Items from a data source
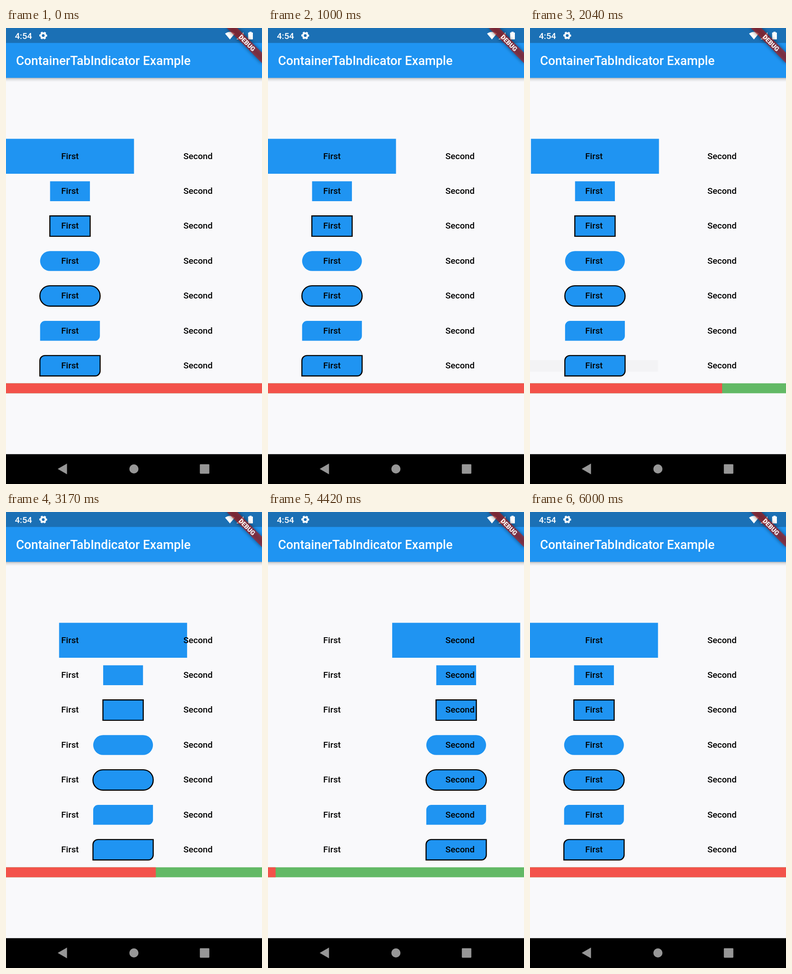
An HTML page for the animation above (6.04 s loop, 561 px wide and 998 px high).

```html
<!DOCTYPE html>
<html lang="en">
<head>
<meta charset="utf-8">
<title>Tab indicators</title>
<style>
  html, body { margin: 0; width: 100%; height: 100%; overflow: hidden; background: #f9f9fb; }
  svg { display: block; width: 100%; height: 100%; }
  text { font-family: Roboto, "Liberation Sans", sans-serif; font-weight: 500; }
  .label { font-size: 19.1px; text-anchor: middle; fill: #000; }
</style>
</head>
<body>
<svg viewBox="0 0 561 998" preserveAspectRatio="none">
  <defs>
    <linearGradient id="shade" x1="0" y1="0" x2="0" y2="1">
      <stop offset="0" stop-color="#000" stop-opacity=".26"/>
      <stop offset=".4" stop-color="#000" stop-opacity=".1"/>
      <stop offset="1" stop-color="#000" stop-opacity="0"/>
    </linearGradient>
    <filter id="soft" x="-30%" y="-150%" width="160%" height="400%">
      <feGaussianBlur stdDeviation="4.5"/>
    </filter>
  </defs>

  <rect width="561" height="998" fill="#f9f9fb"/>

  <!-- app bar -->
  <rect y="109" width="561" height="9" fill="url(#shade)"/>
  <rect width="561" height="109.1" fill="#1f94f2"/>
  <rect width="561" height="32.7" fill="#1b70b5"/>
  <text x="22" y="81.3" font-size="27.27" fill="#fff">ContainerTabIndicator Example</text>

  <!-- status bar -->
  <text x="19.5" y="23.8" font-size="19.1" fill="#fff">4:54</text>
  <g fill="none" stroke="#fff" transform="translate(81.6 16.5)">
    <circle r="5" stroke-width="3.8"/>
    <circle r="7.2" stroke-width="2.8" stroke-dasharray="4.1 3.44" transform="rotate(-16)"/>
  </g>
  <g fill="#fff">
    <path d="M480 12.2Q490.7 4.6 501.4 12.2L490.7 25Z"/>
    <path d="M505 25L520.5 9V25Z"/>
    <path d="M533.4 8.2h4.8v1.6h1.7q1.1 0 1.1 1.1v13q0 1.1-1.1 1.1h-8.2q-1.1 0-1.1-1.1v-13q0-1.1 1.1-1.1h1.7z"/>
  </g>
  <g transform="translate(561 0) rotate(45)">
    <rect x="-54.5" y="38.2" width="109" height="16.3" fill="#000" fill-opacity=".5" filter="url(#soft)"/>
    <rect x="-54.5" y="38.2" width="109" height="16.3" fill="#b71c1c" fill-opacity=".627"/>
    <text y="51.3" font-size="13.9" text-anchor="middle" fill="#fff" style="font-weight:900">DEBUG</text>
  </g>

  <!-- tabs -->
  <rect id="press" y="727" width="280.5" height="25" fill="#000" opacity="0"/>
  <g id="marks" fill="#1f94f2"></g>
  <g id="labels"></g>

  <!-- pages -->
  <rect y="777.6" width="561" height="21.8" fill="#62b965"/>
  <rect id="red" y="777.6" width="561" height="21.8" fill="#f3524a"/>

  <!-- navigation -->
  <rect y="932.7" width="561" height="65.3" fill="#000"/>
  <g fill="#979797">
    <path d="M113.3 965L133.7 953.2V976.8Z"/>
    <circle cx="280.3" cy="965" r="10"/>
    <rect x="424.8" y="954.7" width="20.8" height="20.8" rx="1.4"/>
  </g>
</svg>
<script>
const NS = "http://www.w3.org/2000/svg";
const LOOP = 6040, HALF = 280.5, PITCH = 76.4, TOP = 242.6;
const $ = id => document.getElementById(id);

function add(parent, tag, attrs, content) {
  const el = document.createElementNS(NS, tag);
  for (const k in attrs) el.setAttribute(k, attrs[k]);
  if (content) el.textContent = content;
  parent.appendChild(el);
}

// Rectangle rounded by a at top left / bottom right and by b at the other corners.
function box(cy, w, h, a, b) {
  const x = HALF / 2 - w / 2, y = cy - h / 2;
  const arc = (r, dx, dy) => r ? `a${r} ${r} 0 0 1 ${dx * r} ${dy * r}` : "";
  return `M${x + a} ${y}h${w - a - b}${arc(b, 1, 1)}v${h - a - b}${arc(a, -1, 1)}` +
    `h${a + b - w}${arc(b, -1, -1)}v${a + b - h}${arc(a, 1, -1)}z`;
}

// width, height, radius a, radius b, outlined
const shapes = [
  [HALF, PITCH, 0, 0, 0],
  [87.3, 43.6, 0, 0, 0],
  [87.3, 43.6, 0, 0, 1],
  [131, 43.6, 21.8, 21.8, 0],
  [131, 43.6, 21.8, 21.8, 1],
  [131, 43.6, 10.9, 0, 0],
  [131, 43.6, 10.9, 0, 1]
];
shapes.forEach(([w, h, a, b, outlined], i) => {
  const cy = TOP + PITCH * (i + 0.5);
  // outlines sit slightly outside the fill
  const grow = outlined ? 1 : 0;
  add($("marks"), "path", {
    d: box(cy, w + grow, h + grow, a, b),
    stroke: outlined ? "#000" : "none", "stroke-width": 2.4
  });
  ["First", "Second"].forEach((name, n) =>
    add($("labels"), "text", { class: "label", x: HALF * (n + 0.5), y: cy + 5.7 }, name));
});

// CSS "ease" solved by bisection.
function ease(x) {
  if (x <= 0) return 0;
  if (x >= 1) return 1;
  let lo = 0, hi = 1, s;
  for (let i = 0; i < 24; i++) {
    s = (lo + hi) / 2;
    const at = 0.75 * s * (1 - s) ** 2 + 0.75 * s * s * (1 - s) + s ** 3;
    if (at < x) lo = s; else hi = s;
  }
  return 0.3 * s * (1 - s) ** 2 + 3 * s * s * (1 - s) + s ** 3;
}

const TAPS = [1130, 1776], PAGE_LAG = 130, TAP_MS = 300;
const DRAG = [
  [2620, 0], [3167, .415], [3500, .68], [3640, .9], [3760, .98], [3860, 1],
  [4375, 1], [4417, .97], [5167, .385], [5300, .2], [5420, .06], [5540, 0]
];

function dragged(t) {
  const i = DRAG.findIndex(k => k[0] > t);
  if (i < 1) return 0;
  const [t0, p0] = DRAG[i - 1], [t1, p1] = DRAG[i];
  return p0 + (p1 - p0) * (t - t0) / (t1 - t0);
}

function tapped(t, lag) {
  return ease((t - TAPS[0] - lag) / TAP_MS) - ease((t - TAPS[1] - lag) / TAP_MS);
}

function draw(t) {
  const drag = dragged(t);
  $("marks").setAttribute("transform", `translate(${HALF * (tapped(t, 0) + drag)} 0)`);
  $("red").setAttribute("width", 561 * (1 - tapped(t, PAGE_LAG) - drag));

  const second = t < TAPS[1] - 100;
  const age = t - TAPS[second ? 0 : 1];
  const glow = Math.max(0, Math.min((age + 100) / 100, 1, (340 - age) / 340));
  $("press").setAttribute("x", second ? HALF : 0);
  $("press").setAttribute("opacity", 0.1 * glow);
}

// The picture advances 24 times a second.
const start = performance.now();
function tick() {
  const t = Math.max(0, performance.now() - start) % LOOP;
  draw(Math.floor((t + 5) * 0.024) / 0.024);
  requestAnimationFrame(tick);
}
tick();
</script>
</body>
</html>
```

**Exercise**
The result is a copy of every line above where the word "attrs" shows up.

**Answer to this task**
function add(parent, tag, attrs, content) {
  for (const k in attrs) el.setAttribute(k, attrs[k]);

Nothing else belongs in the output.